Not sure who was betrayed, I never found out.
Developer: Blackpowder Games
Publisher: Blackpowder Games
Platforms: Microsoft Windows (reviewed)
Available on: Steam
It’s really unfortunate that I’ve had my fill after only 3.5 hours of playing Betrayer. It’s one of those games that opens up really strong with both a unique visual presentation as well as an intriguing setting. Lamentably, the game just can’t manage to keep what it promises in that first hour or so of playing.
You start out the game washed ashore in Colonial America sometime during the 17th century. With nothing to your person besides a knife, you start exploring the New World, first encountering a maiden clad in red as well as some none too friendly Conquistadors, which at first you get to take out with a bow and arrow and later on even with some era-appropriate firearms which obviously all only have a single shot in them at any given time with lengthy reload times.
All that manages to make Betrayer feel unique on a mechanical level and gives it a particular flavor that I personally haven’t seen before. Adding to that is the stark black and white color palette with which the game is rendered, broken up only by an intense red hue whenever you encounter enemies, the aforementioned maiden in red or other objects of interest. There is a setting in the options menu where you can actually introduce color into this world and even control how saturated you want it to be, in addition to controlling the brightness and darkness to set your own preferred contrast, but I wanted to experience it without color since that’s the intended look of the game.
To contrast the harsh brightness of the daytime levels, there’s also a mechanic which lets you switch into an alternate dark version of the game, not unlike Silent Hill, Zelda or any number of games. In this dark world, the regular Conquistadors and Native Americans that show up on later maps are replaced by skeletons and the dark world lets you interact with the souls of the people who died in order to solve a mystery.
All of this made the game really interesting to me, but if I don’t want to continue playing the game after barely 4 hours, you can guess what part of the game is the weakest: The gameplay. Now this is not to say that the combat interactions are bad overall, it’s only natural for the weapons you get in a 17th century setting to be of lower quality than modern weaponry. It has more to do with what you actually get to do in this world.
The problem the combat is that dealing with enemies isn’t all that interesting. The game has a strong focus on listening to your surroundings, since basically everything has a corresponding tone to it. If you’re near a Conquistador, you can hear his grunts. Native Americans cause birds to fly off so you’ll be alerted to their presence. Points of interest also make a unique sound and you can mask your own noises by only moving during gusts of wind, etc. And since I suck at stealth, I never even managed to get close to an enemy in order to attempt a backstab. And that’s when you find out that the regular combat also isn’t all that interesting. Enemy behavior is fairly predictable with most of them just running straight at you. Since they have the same amazing eye-sight as their cousins from the first FarCry game, they can spot you from halfway across the map and make a beeline towards you. So while they’re running towards you, you can pick them off with your bow or firearm and when they get closer, just bunnyhop out of their projectiles and head straight for them in order to kill them with your incredibly powerful melee attack. This also caused me to abandon all precautions with regards to my movement, and instead of taking it slow in order to not alert enemies, I just ran around these maps with reckless abandon and found that in spite of how large they may appear, you can still run from one and to the other in less than a minute and change, only stopping whenever I encountered an enemy, which can be a rare occurrence.
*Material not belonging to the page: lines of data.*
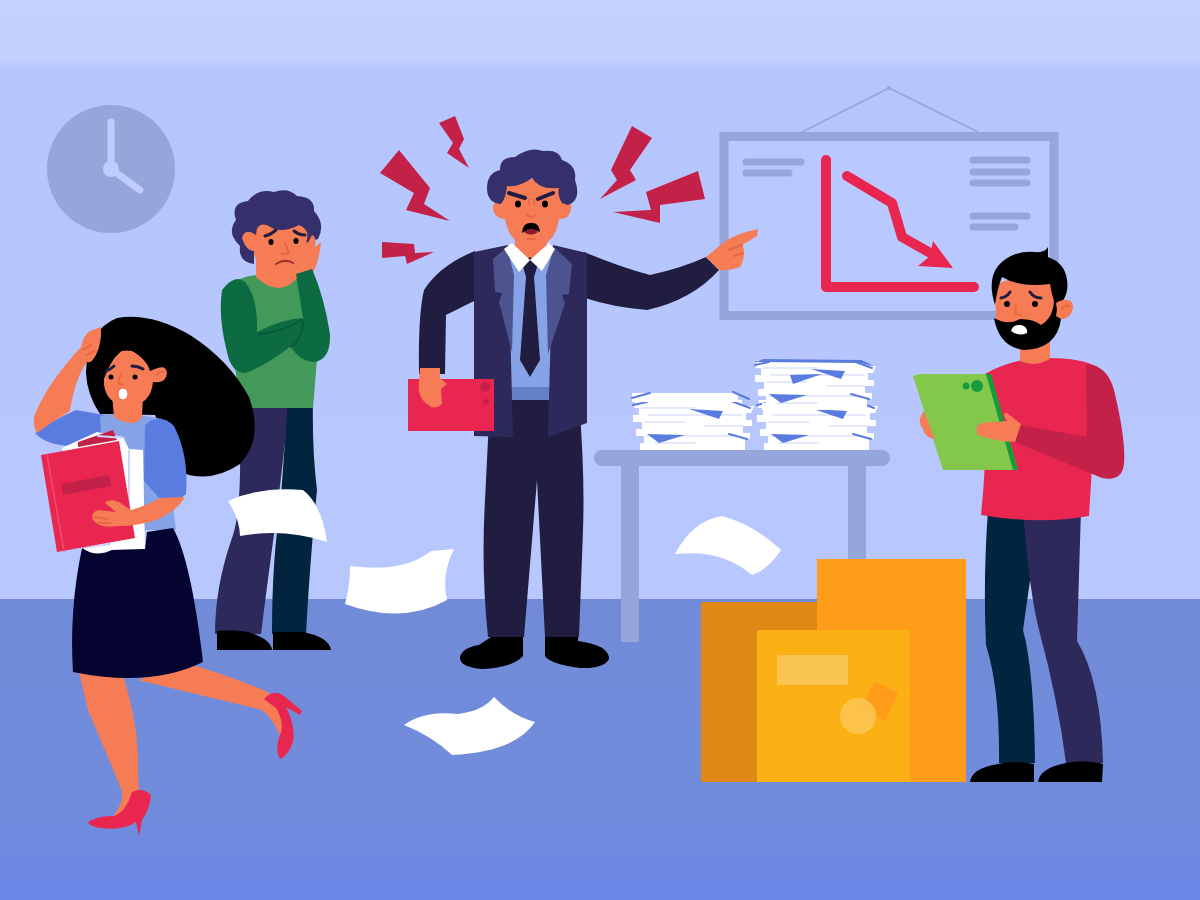
<!DOCTYPE html>
<html lang="en">
<head>
<meta charset="utf-8">
<title>Angry boss in the office</title>
<style>
:root{--wall:#b6c6fe;--fixture:#95a6da;--skin:#f57c55;--skin-shade:#e9683f;--red:#e8264f;--red-dark:#c42148;--navy:#2d2a5b;--ink:#211d40;--teal:#03243f;--hair:#35306b;--black:#000;--paper:#fff;--blue:#5a7ce0;--shirt:#85a3e6;--green:#42995a;--green-dark:#0c6b41;--lime:#83c84a;--orange:#ff9c19;--amber:#fbb116;--ochre:#dd8913}
html,body{margin:0;height:100%;overflow:hidden}
svg{display:block;width:1200px;height:900px}
.fixture{fill:var(--fixture)}.skin{fill:var(--skin)}.shade{fill:var(--skin-shade)}.red{fill:var(--red)}.red-dark{fill:var(--red-dark)}.navy{fill:var(--navy)}.ink{fill:var(--ink)}.teal{fill:var(--teal)}.hair{fill:var(--hair)}.black{fill:var(--black)}.paper{fill:var(--paper)}.blue{fill:var(--blue)}.shirt{fill:var(--shirt)}.green{fill:var(--green)}.green-dark{fill:var(--green-dark)}.lime{fill:var(--lime)}.orange{fill:var(--orange)}.amber{fill:var(--amber)}.ochre{fill:var(--ochre)}
.line{fill:none;stroke-linecap:round;stroke-linejoin:round}
.brow{stroke:var(--ink);stroke-width:3}
.crease{stroke:var(--skin-shade);stroke-width:2}
</style>
</head>
<body>
<svg viewBox="0 0 1200 900" role="img" aria-label="An angry boss points at a falling chart while three worried employees react">
<defs>
<linearGradient id="wall" x1="0" y1="0" x2="0" y2="1"><stop offset="0" stop-color="#c5d0ff"/><stop offset=".1" stop-color="#c4cfff"/><stop offset=".12" stop-color="#b5c5fd"/><stop offset="1" stop-color="#b8c8ff"/></linearGradient>
<linearGradient id="floor" x1="0" y1="0" x2="0" y2="1"><stop offset="0" stop-color="#718bd8"/><stop offset=".7" stop-color="#718cdc"/><stop offset="1" stop-color="#6a86e6"/></linearGradient>
<g id="sheets">
<path class="paper" d="M0 0H107V6H119L116 13H111V20H117V26H108V33H115V39H110V50H5V43H9V36H1V29H7V22H-2V15H4V8H-1Z"/>
<path class="line" d="M6 8H60M14 15H106M10 22H50M70 26H108M12 36H98M20 43H60" stroke="#dce4fb" stroke-width="1.5"/>
<path class="blue" d="M54 9L88 11 84 19ZM12 34L50 35 24 43Z"/>
<path class="line" d="M96 1L115 8M-2 5L12 2M94 34L112 39" stroke="#5a7ce0" stroke-width="2"/>
</g>
</defs>

<g id="room">
<rect width="1200" height="600" fill="url(#wall)"/>
<rect y="599" width="1200" height="301" fill="url(#floor)"/>
</g>

<g id="clock">
<circle class="fixture" cx="111" cy="169" r="64"/>
<path class="line" d="M111 122V169L140 190" stroke="#c0cdfc" stroke-width="7"/>
<circle cx="111" cy="169" r="8" fill="#c0cdfc"/>
</g>

<g id="chart-board">
<path class="line" d="M802 132L889 88 978 132" stroke="#95a6da" stroke-width="1.5"/>
<circle class="fixture" cx="889" cy="88" r="2"/>
<rect x="724" y="136.500" width="330" height="179" fill="#b9c9ff" stroke="#95a6da" stroke-width="9"/>
<path class="line" d="M746 162H801M746 173H789M973 160H1027M973 172H1027M973 183H1027M973 216H1027M973 227H1015" stroke="#95a6da" stroke-width="7"/>
<path class="line" d="M826 160V287H974M847 176L892 203 902 237 934 255" stroke="#e8264f" stroke-width="10"/>
<path class="red" d="M933 241L953 268 918 266 930 256Z"/>
</g>

<g id="table">
<path class="fixture" d="M621 460H639V642H621ZM848 460H866V570H848Z"/>
<rect class="fixture" x="594" y="450" width="296" height="16" rx="8"/>
<use href="#sheets" x="635" y="400"/>
<path class="paper" d="M632 393H738V402H632Z"/>
<path class="line" d="M632 398L650 393M733 392L749 399" stroke="#5a7ce0" stroke-width="2"/>
<use href="#sheets" x="759" y="400"/>
<use href="#sheets" x="757" y="360"/>
<path class="blue" d="M790 375L822 374 793 384ZM754 362L764 359 862 360 874 366 860 363Z"/>
</g>

<g id="anger-bolts">
<path class="red-dark" d="M380 173L399 150 430 188 424 204 450 221 406 210 414 193ZM439 123L455 116 464 139 459 149 469 168 447 153 453 143ZM382 242L414 244 415 253 434 252 407 264 405 256 382 258ZM632 126L652 138 630 170 636 180 600 199 617 180 611 170ZM646 192L698 171 705 199 660 205 660 223 613 212 651 210Z"/>
</g>

<g id="worried-man">
<path class="navy" d="M238 400H290L276 520Q269 570 261 634H215Q215 585 233 535Q244 500 238 400Z"/>
<path class="teal" d="M288 400H313Q312 450 317 490Q310 560 306 634H272Q272 560 280 510Z"/>
<path class="black" d="M217 650V631Q233 629 248 632Q271 639 272 650ZM273 650V632H303Q329 637 331 650Z"/>
<path class="green" d="M222 291Q236 277 257 275H299Q320 285 321 310L313 408H238Q240 380 229 345Z"/>
<path class="skin" d="M256 250H300V275Q280 300 256 277Z"/>
<path class="skin" d="M252 214Q275 205 305 217L309 243Q305 275 281 274Q257 272 253 250Q240 252 241 239Q243 228 252 230Z"/>
<path class="hair" d="M254 264Q238 262 240 246Q226 233 236 220Q230 203 248 201Q258 188 274 192Q288 187 297 196Q315 197 314 211Q326 224 318 239L306 243Q311 230 299 225Q280 235 267 225Q256 222 256 235Q245 227 242 238Q246 251 254 251Z"/>
<path class="skin" d="M296 272Q304 263 302 248Q303 240 308 243L312 235Q317 237 315 247L321 242Q320 258 313 273Z"/>
<path class="line brow" d="M265 236Q270 235 276 230M294 231Q299 235 305 235"/>
<ellipse cx="271" cy="242" rx="2.500" ry="3"/><ellipse cx="296" cy="241" rx="2.500" ry="3"/>
<path class="line crease" d="M285 243L289 253 282 254"/>
<path class="line" d="M276 264Q285 258 293 263" stroke="#9b3029" stroke-width="2"/>
<path class="green-dark" d="M222 290Q235 273 245 282Q258 297 257 332Q282 319 303 318L296 274 312 269Q324 296 330 334Q331 359 315 362Q298 361 291 346Q268 364 246 373Q231 373 227 352Q218 317 222 290Z"/>
<path class="line" d="M259 334Q283 332 301 320M303 321Q302 340 291 347" stroke="#0a5938" stroke-width="2"/>
</g>

<g id="flying-papers" class="paper">
<path d="M228 501Q262 486 303 490Q322 505 327 542Q284 528 240 536Q240 520 228 501Z"/>
<path d="M350 566Q404 573 431 551Q444 550 454 549Q441 575 447 600Q402 625 345 604Q350 587 350 566Z"/>
<path d="M675 554Q692 521 722 516Q753 524 781 550Q769 569 752 575Q722 549 675 554Z"/>
<path d="M404 725Q424 710 458 714Q483 711 494 697Q512 716 535 722Q515 752 452 755Q432 736 404 725Z"/>
</g>

<g id="boss">
<path class="ink" d="M490 400H579Q585 475 583 530L579 637H545L537 480 524 637H488Q481 570 485 500Z"/>
<path class="black" d="M491 637H523V656Q512 668 482 669Q460 667 460 658Q461 648 479 645ZM545 637H578V641Q609 645 609 659Q604 669 580 668Q550 664 545 656Z"/>
<path class="shirt" d="M506 250H558V398H510Z"/>
<path fill="#6580c5" d="M511 387H550V400H511Z"/>
<path class="ink" d="M475 251Q440 265 424 290Q418 315 419 374H445L446 315 476 300ZM584 252Q620 267 650 275Q682 268 706 257L719 270Q692 300 647 310Q612 307 585 298Z"/>
<path class="skin" d="M706 257L723 243Q734 234 758 229L757 236 742 245Q747 254 740 267Q728 271 719 270Z"/>
<path class="line crease" d="M728 250L742 245M734 256L743 253"/>
<path class="navy" d="M474 252L508 245 513 437 474 436ZM553 245L587 253V423L548 437Z"/>
<path fill="#4d538f" d="M507 247L493 259 495 292 502 293 499 302 512 352 514 275ZM554 247L572 264 569 294 562 295 565 303 548 354 546 275Z"/>
<path class="skin" d="M515 232H547V250L530 268 515 251Z"/>
<path class="ink" d="M522 263L530 257 538 264 534 277 540 360 530 377 520 360 526 277Z"/>
<path class="paper" d="M512 243L530 260 519 272 504 249ZM549 243L530 260 542 271 555 249Z"/>
<path class="skin" d="M502 187Q530 170 561 189L562 203Q572 199 571 209Q570 219 559 219Q555 247 531 247Q509 244 505 219Q493 218 493 207Q494 199 502 204Z"/>
<path class="hair" d="M501 204Q487 203 487 188Q487 173 500 170Q499 157 515 157Q530 146 543 151Q559 149 562 160Q577 165 575 180Q582 200 568 205L562 203Q557 195 559 188Q539 190 532 178Q518 188 507 186Q506 198 501 204Z"/>
<path class="line" d="M509 193L525 198M538 199L553 193" stroke="#211d40" stroke-width="4"/>
<ellipse cx="518" cy="204" rx="3" ry="3.500"/><ellipse cx="545" cy="204" rx="3" ry="3.500"/>
<path class="line crease" d="M529 200V204M534 199V204M527 215Q531 219 536 215"/>
<path d="M522 233Q523 222 531 223Q539 222 540 232Q531 227 522 233Z"/>
<path d="M524 232Q531 225 538 232Q531 237 524 232Z" fill="#8f1830"/>
<path class="line crease" d="M527 239H535"/>
<rect class="red" x="408" y="379" width="86" height="52"/>
<circle class="red-dark" cx="485" cy="387" r="5"/><circle class="red-dark" cx="486" cy="402" r="3"/>
<path class="skin" d="M420 368H440V378L447 384 441 389 442 404Q434 411 427 404Q417 397 419 382Z"/>
</g>

<g id="boxes">
<rect class="ochre" x="701" y="602" width="120" height="180"/>
<rect class="orange" x="817" y="559" width="149" height="223"/>
<rect class="amber" x="757" y="630" width="153" height="152"/>
<rect x="777" y="655" width="71" height="30" fill="#fbc551"/>
<path class="orange" d="M874 681L898 693 885 721 862 707Z"/>
<circle cx="858" cy="716" r="18" fill="#fcc552" opacity=".9"/>
</g>

<g id="bearded-man">
<path class="teal" d="M988 510H1040L1023 630Q1034 670 1035 763H999Q1000 690 986 645Q983 580 988 510Z"/>
<path class="navy" d="M1023 510H1081L1077 641Q1101 680 1103 763H1066Q1058 700 1039 630Q1029 590 1023 510Z"/>
<path class="black" d="M970 782Q972 768 998 764Q1015 760 1034 764V782ZM1038 782Q1040 768 1066 763Q1085 759 1103 764L1102 782Z"/>
<path class="red" d="M985 374Q1015 357 1050 358Q1080 358 1098 367L1089 516Q1040 525 981 515Q988 450 985 374Z"/>
<path class="skin" d="M1020 330H1050V359Q1034 368 1020 361Z"/>
<path class="red-dark" d="M1086 364Q1107 365 1114 390Q1126 440 1124 464Q1122 482 1102 478L1015 442 1020 425 1087 437Z"/>
<path class="lime" d="M913 376L919 374H990L1018 470H943Z"/>
<path d="M986 374H991L1018 470H1013Z" fill="#169b3b"/>
<circle cx="977" cy="386" r="6" fill="#169b3b"/><circle cx="966" cy="386" r="3.500" fill="#169b3b"/>
<path class="skin" d="M924 411L935 439Q925 438 923 429Q916 422 924 411ZM1021 424L1015 442Q997 442 978 435Q974 427 981 423L1007 421Q1001 412 1007 413Z"/>
<path class="skin" d="M995 285Q1025 270 1060 285L1061 303Q1072 296 1073 307Q1071 320 1059 319Q1050 348 1023 349Q1001 347 996 322Z"/>
<path class="black" d="M995 305Q987 280 998 266Q1012 250 1035 252Q1045 253 1048 247V257Q1065 263 1067 280Q1069 293 1062 302Q1057 303 1056 316L1061 319Q1057 349 1024 350Q999 347 994 318Q1008 326 1020 319Q1034 319 1041 325Q1053 318 1054 301Q1051 292 1050 284Q1020 288 1002 277Q997 289 995 305Z"/>
<path class="skin" d="M1056 303Q1070 295 1073 307Q1071 320 1058 317Z"/>
<path class="line crease" d="M1062 309Q1065 304 1069 306M1016 306L1015 314 1021 315"/>
<path class="line brow" d="M1001 298Q1007 297 1010 292M1030 292Q1034 298 1041 298"/>
<circle cx="1007" cy="304" r="3"/><circle cx="1035" cy="304" r="3"/>
<path class="paper" d="M1011 331Q1013 324 1021 325Q1028 327 1027 333Q1019 337 1011 331Z"/>
</g>

<g id="running-woman">
<path class="skin" d="M79 672H122Q136 715 138 755Q138 785 140 803L109 821Q124 805 122 791Q105 750 88 710ZM138 680L190 664Q230 676 268 692L285 715 281 738Q274 720 262 710Q200 695 138 680Z"/>
<path class="red" d="M88 822Q99 815 114 816Q126 812 132 792Q143 787 151 795Q150 809 142 820L139 836 136 822Q123 831 101 828Q90 827 88 822ZM264 699Q274 688 284 696L302 711 300 715 286 707Q296 727 293 742Q288 756 280 759Q275 751 279 738Q286 725 276 708Z"/>
<path class="black" d="M86 373Q87 330 117 318Q150 312 190 335Q229 360 249 397Q264 438 240 464Q210 484 180 472L155 415 100 414Q87 395 86 373Z"/>
<path class="blue" d="M35 433Q55 419 76 410L110 416 103 440 70 446Q46 445 35 433Z"/>
<path class="skin" d="M34 417Q45 386 81 347Q83 336 90 331L101 327Q102 343 96 355Q91 364 87 362Q75 378 70 411Q53 421 37 433Q33 426 34 417Z"/>
<path class="shirt" d="M100 416Q130 412 162 419L176 530H85L102 450Z"/>
<path class="skin" d="M112 395H143L142 417Q134 429 114 417Z"/>
<path class="skin" d="M104 362Q123 341 148 358L155 369Q166 364 167 373Q166 384 153 382Q151 405 128 406Q107 405 104 385Z"/>
<path class="black" d="M100 388Q93 362 113 347L126 348Q113 355 106 374ZM122 346Q151 347 155 369L150 371Q146 356 122 346Z"/>
<path class="line brow" d="M106 371Q110 370 114 366M132 366Q138 366 143 369"/>
<circle cx="111" cy="377" r="2.500"/><circle cx="135" cy="377" r="2.500"/>
<path class="line crease" d="M121 374L118 383 123 385M157 375Q161 370 164 372M83 350L91 345M87 355L94 351"/>
<ellipse class="paper" cx="123" cy="394" rx="5" ry="6" stroke="#e9683f"/>
<path class="paper" d="M62 448L97 432 123 437 129 449 143 450 145 549 113 550 84 557 80 546Z"/>
<path class="red-dark" d="M78 442L113 430 117 440 78 447Z"/>
<path class="line" d="M98 436L124 438M129 450V530M83 548L110 544" stroke="#cbd6fa" stroke-width="2"/>
<path class="red" d="M41 455L119 441 135 538 57 552Z"/>
<path class="red-dark" d="M61 484L109 475 111 486 63 495Z"/>
<path class="line" d="M47 455L64 551" stroke="#f14b6c" stroke-width="1.500"/>
<path class="blue" d="M145 425Q160 412 174 426Q189 455 186 494Q174 505 161 500L144 481Z"/>
<path class="skin" d="M160 498L185 497Q177 511 156 520Q138 526 118 526Q100 529 93 520Q90 513 98 510L116 512 105 503Q109 498 119 502L131 510Q148 505 160 498Z"/>
<path class="line crease" d="M94 517L108 519M98 523L110 523"/>
<path d="M82 548Q96 558 112 550L145 549 147 532 173 528Q191 560 203 662Q150 688 73 672Q69 610 82 548Z" fill="#05032f"/>
</g>
</svg>
</body>
</html>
Collecting clues means that you’ll just be running across the length and breadth of any given map you get to explore. While doing that, you can find chests, graves, important objects, notes and letters as well as totem poles. The problem with this is that with every map you explore, you basically head towards the center of it where there’s some sort of village or outpost where you’ll find a merchant and a water barrel that lets you restore your health and after that, you’ll do a perimeter sweep by just picking a direction, and running around in a circle across the entire map in order to uncover everything. Then you enter the dark world by ringing a bell that can be found in every map – again at in the fort/outpost in the center of the map – and then you can do the entire thing again to cleanse objects from corruption by killing all the skeletons and interacting with the wraiths.
I guess my biggest problem with the repetition comes from the fact that you have to explore the same world twice. Almost every game I’ve played with that type of light world / dark world gimmick feels like the developers were too lazy to design a bunch of levels and thought they could stretch out their content by having the player traverse everything at least twice. Which is especially boring in cases where the switch changes basically nothing, as is the case with Betrayer, where only the enemies are different.
It’s rather unfortunate that a game that from the outset looked so interesting didn’t live up to what the beginning of the game managed to impress with. In fact, the visual presentation serves as a nice encapsulation of the problems Betrayer has: At first, it’s striking and it feels different to everything else, only to then devolve and feel utterly repetitive and monotonous.